*Exercise*: Take the whole listing and reproduce it exactly, pictures excepted.

+++ Records shown +++

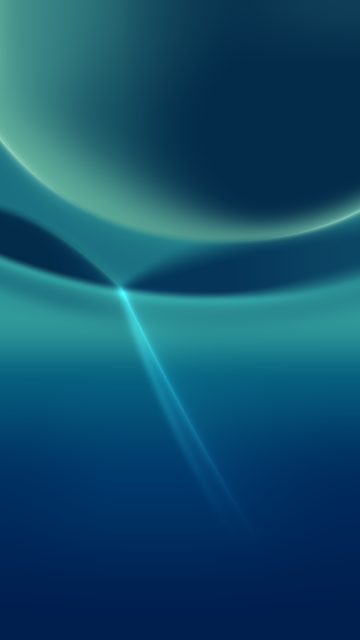
A WebGL 2 fragment shader for this background:

```glsl
#version 300 es
precision highp float;
// Draws a teal glass bowl of light above a deep blue glow, with a bent ray of light.

uniform vec2 u_resolution;
out vec4 fragColor;

// Colours
const vec3 PALE = vec3(0.38, 0.69, 0.61);
const vec3 SPARK = vec3(0.68, 0.91, 0.80);
const vec3 HAZE = vec3(0.20, 0.50, 0.51);
const vec3 NAVY = vec3(0.01, 0.17, 0.29);
const vec3 TEAL = vec3(0.10, 0.43, 0.50);
const vec3 LENS = vec3(0.02, 0.21, 0.35);
const vec3 CREST = vec3(0.19, 0.60, 0.60);
const vec3 SEA = vec3(0.03, 0.40, 0.51);
const vec3 DEEP = vec3(0.00, 0.22, 0.42);
const vec3 ABYSS = vec3(0.00, 0.12, 0.31);

// Layout, as fractions of the canvas; depth runs down from the top edge
const vec2 KNOT = vec2(0.335, 0.45);   // where the lenses and the ray meet
const float RIM_LOW = 0.377;           // lowest depth of the bowl
const float CREST_DEPTH = 0.495;       // brightest level of the sea

float rimDepth(float x) {
  float d = x - 0.62;
  return RIM_LOW - d * d * (0.28 + 0.36 * d * d);
}

float lensTop(float x) {
  float d = max(x - KNOT.x, 0.0);
  float left = 0.325 + 0.17 * x + 0.6 * x * x;
  float right = KNOT.y - 0.35 * d / (1.0 + 2.0 * d);
  return x < KNOT.x ? left : right;
}

float lensBottom(float x) {
  float d = x - 0.58;
  return 0.4625 - 0.185 * d * d;
}

float glow(float dist, float width) {
  return exp(-abs(dist) / width);
}

float bell(float dist, float width) {
  float q = dist / width;
  return exp(-q * q);
}

// Bright crest sinking into blue, darker at both sides
vec3 seaColor(float x, float v) {
  vec3 c = mix(CREST, SEA, smoothstep(CREST_DEPTH, 0.60, v));
  c = mix(c, DEEP, smoothstep(0.54, 0.77, v));
  c = mix(c, ABYSS, smoothstep(0.72, 0.98, v));
  float sides = 0.35 * (1.0 - smoothstep(0.0, 0.35, x)) + 0.55 * smoothstep(0.5, 1.0, x);
  c = mix(c, ABYSS, sides * smoothstep(0.56, 0.80, v));
  // Darker shelf and thin folds just under the lenses
  float below = v - lensBottom(x);
  float leftSide = 1.0 - smoothstep(0.15, 0.45, x);
  c = mix(c, TEAL, (0.35 + 0.4 * leftSide) * bell(below - 0.034, 0.022));
  return c + 0.08 * CREST * bell(below - 0.009, 0.007);
}

// Two dark lenses that touch at the knot
vec3 shelfColor(float x, float v, float below) {
  vec3 c = mix(TEAL, CREST, 0.6 * glow(below, 0.022));
  float soft = mix(0.010, 0.028, smoothstep(0.30, 0.55, x));
  float dark = smoothstep(-soft, soft, v - lensTop(x));
  vec3 inner = mix(LENS, NAVY, 1.0 - smoothstep(0.1, 0.35, x));
  inner = mix(inner, TEAL, 0.3 * smoothstep(0.6, 1.0, x));
  return mix(c, inner, dark);
}

// Haze on the left, night on the right, light gathered along the rim
vec3 bowlColor(float x, float v, float above) {
  float night = smoothstep(0.08, 0.72, x + 0.12 * bell(v - 0.2, 0.1));
  vec3 c = mix(HAZE, NAVY, night);
  c = mix(c, NAVY, 0.10 * smoothstep(0.33, 0.38, x));
  c += vec3(0.05, 0.07, 0.05) * smoothstep(0.4, 1.0, x) * (1.0 - smoothstep(0.0, 0.12, v));
  c = mix(c, TEAL * 0.8, 0.35 * bell(length(vec2(x - 0.31, v - 0.20)), 0.11));
  float width = mix(0.095, 0.026, smoothstep(0.1, 0.8, x));
  c = mix(c, PALE, mix(0.95, 0.7, x) * bell(above, width));
  return mix(c, PALE, 0.75 * glow(x, 0.07) * (1.0 - smoothstep(0.08, 0.24, v)));
}

// Two strands falling from the knot, with a veil between them
vec3 rayLight(float x, float v) {
  float s = max(v - KNOT.y, 0.0);
  float right = KNOT.x + s * (0.84 + 0.3 * s);
  float left = KNOT.x + s * (0.55 + 0.65 * s);
  float fade = smoothstep(-0.005, 0.008, v - KNOT.y) * (1.0 - smoothstep(0.08, 0.43, s));
  float veil = smoothstep(left - 0.02, left + 0.01, x) * (1.0 - smoothstep(right - 0.01, right + 0.008, x));
  float strands = 0.34 * glow(x - right, 0.009) + 0.16 * bell(x - left, 0.016);
  float halo = 0.10 * glow(x - right, 0.08) * step(right, x);
  return CREST * fade * (strands + 0.14 * veil + halo);
}

void main() {
  vec2 uv = gl_FragCoord.xy / u_resolution;
  float x = uv.x;
  float v = 1.0 - uv.y;
  float above = rimDepth(x) - v;

  // Stack the three regions with soft borders
  float seam = mix(0.008, 0.024, smoothstep(0.6, 1.0, x));
  vec3 color = mix(shelfColor(x, v, above), seaColor(x, v),
                   smoothstep(-seam, seam, v - lensBottom(x)));
  color = mix(color, bowlColor(x, v, max(above, 0.0)), smoothstep(-0.008, 0.008, above));

  // Bright ends of the rim
  float leftEnd = 1.0 - smoothstep(0.0, 0.28, x);
  float rightEnd = smoothstep(0.62, 1.0, x);
  color = mix(color, SPARK, 0.75 * leftEnd * glow(above, 0.007) + 0.7 * rightEnd * glow(above, 0.004));

  // Strand along the left lens, running into the knot and the ray
  float strand = (1.0 - smoothstep(KNOT.x - 0.01, KNOT.x + 0.01, x)) * mix(0.15, 0.6, smoothstep(0.05, 0.3, x));
  color = mix(color, CREST, strand * glow(v - lensTop(x), 0.008));
  color += 0.3 * CREST * glow(length((uv - vec2(KNOT.x, 1.0 - KNOT.y)) * vec2(1.0, 1.78)), 0.02);
  color += rayLight(x, v);

  fragColor = vec4(clamp(color, 0.0, 1.0), 1.0);
}
```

+++

*Your solution*:
A WebGL 2 fragment shader for this background:

```glsl
#version 300 es
precision highp float;
// Draws a teal glass bowl of light above a deep blue glow, with a bent ray of light.

uniform vec2 u_resolution;
out vec4 fragColor;

// Colours
const vec3 PALE = vec3(0.38, 0.69, 0.61);
const vec3 SPARK = vec3(0.68, 0.91, 0.80);
const vec3 HAZE = vec3(0.20, 0.50, 0.51);
const vec3 NAVY = vec3(0.01, 0.17, 0.29);
const vec3 TEAL = vec3(0.10, 0.43, 0.50);
const vec3 LENS = vec3(0.02, 0.21, 0.35);
const vec3 CREST = vec3(0.19, 0.60, 0.60);
const vec3 SEA = vec3(0.03, 0.40, 0.51);
const vec3 DEEP = vec3(0.00, 0.22, 0.42);
const vec3 ABYSS = vec3(0.00, 0.12, 0.31);

// Layout, as fractions of the canvas; depth runs down from the top edge
const vec2 KNOT = vec2(0.335, 0.45);   // where the lenses and the ray meet
const float RIM_LOW = 0.377;           // lowest depth of the bowl
const float CREST_DEPTH = 0.495;       // brightest level of the sea

float rimDepth(float x) {
  float d = x - 0.62;
  return RIM_LOW - d * d * (0.28 + 0.36 * d * d);
}

float lensTop(float x) {
  float d = max(x - KNOT.x, 0.0);
  float left = 0.325 + 0.17 * x + 0.6 * x * x;
  float right = KNOT.y - 0.35 * d / (1.0 + 2.0 * d);
  return x < KNOT.x ? left : right;
}

float lensBottom(float x) {
  float d = x - 0.58;
  return 0.4625 - 0.185 * d * d;
}

float glow(float dist, float width) {
  return exp(-abs(dist) / width);
}

float bell(float dist, float width) {
  float q = dist / width;
  return exp(-q * q);
}

// Bright crest sinking into blue, darker at both sides
vec3 seaColor(float x, float v) {
  vec3 c = mix(CREST, SEA, smoothstep(CREST_DEPTH, 0.60, v));
  c = mix(c, DEEP, smoothstep(0.54, 0.77, v));
  c = mix(c, ABYSS, smoothstep(0.72, 0.98, v));
  float sides = 0.35 * (1.0 - smoothstep(0.0, 0.35, x)) + 0.55 * smoothstep(0.5, 1.0, x);
  c = mix(c, ABYSS, sides * smoothstep(0.56, 0.80, v));
  // Darker shelf and thin folds just under the lenses
  float below = v - lensBottom(x);
  float leftSide = 1.0 - smoothstep(0.15, 0.45, x);
  c = mix(c, TEAL, (0.35 + 0.4 * leftSide) * bell(below - 0.034, 0.022));
  return c + 0.08 * CREST * bell(below - 0.009, 0.007);
}

// Two dark lenses that touch at the knot
vec3 shelfColor(float x, float v, float below) {
  vec3 c = mix(TEAL, CREST, 0.6 * glow(below, 0.022));
  float soft = mix(0.010, 0.028, smoothstep(0.30, 0.55, x));
  float dark = smoothstep(-soft, soft, v - lensTop(x));
  vec3 inner = mix(LENS, NAVY, 1.0 - smoothstep(0.1, 0.35, x));
  inner = mix(inner, TEAL, 0.3 * smoothstep(0.6, 1.0, x));
  return mix(c, inner, dark);
}

// Haze on the left, night on the right, light gathered along the rim
vec3 bowlColor(float x, float v, float above) {
  float night = smoothstep(0.08, 0.72, x + 0.12 * bell(v - 0.2, 0.1));
  vec3 c = mix(HAZE, NAVY, night);
  c = mix(c, NAVY, 0.10 * smoothstep(0.33, 0.38, x));
  c += vec3(0.05, 0.07, 0.05) * smoothstep(0.4, 1.0, x) * (1.0 - smoothstep(0.0, 0.12, v));
  c = mix(c, TEAL * 0.8, 0.35 * bell(length(vec2(x - 0.31, v - 0.20)), 0.11));
  float width = mix(0.095, 0.026, smoothstep(0.1, 0.8, x));
  c = mix(c, PALE, mix(0.95, 0.7, x) * bell(above, width));
  return mix(c, PALE, 0.75 * glow(x, 0.07) * (1.0 - smoothstep(0.08, 0.24, v)));
}

// Two strands falling from the knot, with a veil between them
vec3 rayLight(float x, float v) {
  float s = max(v - KNOT.y, 0.0);
  float right = KNOT.x + s * (0.84 + 0.3 * s);
  float left = KNOT.x + s * (0.55 + 0.65 * s);
  float fade = smoothstep(-0.005, 0.008, v - KNOT.y) * (1.0 - smoothstep(0.08, 0.43, s));
  float veil = smoothstep(left - 0.02, left + 0.01, x) * (1.0 - smoothstep(right - 0.01, right + 0.008, x));
  float strands = 0.34 * glow(x - right, 0.009) + 0.16 * bell(x - left, 0.016);
  float halo = 0.10 * glow(x - right, 0.08) * step(right, x);
  return CREST * fade * (strands + 0.14 * veil + halo);
}

void main() {
  vec2 uv = gl_FragCoord.xy / u_resolution;
  float x = uv.x;
  float v = 1.0 - uv.y;
  float above = rimDepth(x) - v;

  // Stack the three regions with soft borders
  float seam = mix(0.008, 0.024, smoothstep(0.6, 1.0, x));
  vec3 color = mix(shelfColor(x, v, above), seaColor(x, v),
                   smoothstep(-seam, seam, v - lensBottom(x)));
  color = mix(color, bowlColor(x, v, max(above, 0.0)), smoothstep(-0.008, 0.008, above));

  // Bright ends of the rim
  float leftEnd = 1.0 - smoothstep(0.0, 0.28, x);
  float rightEnd = smoothstep(0.62, 1.0, x);
  color = mix(color, SPARK, 0.75 * leftEnd * glow(above, 0.007) + 0.7 * rightEnd * glow(above, 0.004));

  // Strand along the left lens, running into the knot and the ray
  float strand = (1.0 - smoothstep(KNOT.x - 0.01, KNOT.x + 0.01, x)) * mix(0.15, 0.6, smoothstep(0.05, 0.3, x));
  color = mix(color, CREST, strand * glow(v - lensTop(x), 0.008));
  color += 0.3 * CREST * glow(length((uv - vec2(KNOT.x, 1.0 - KNOT.y)) * vec2(1.0, 1.78)), 0.02);
  color += rayLight(x, v);

  fragColor = vec4(clamp(color, 0.0, 1.0), 1.0);
}
```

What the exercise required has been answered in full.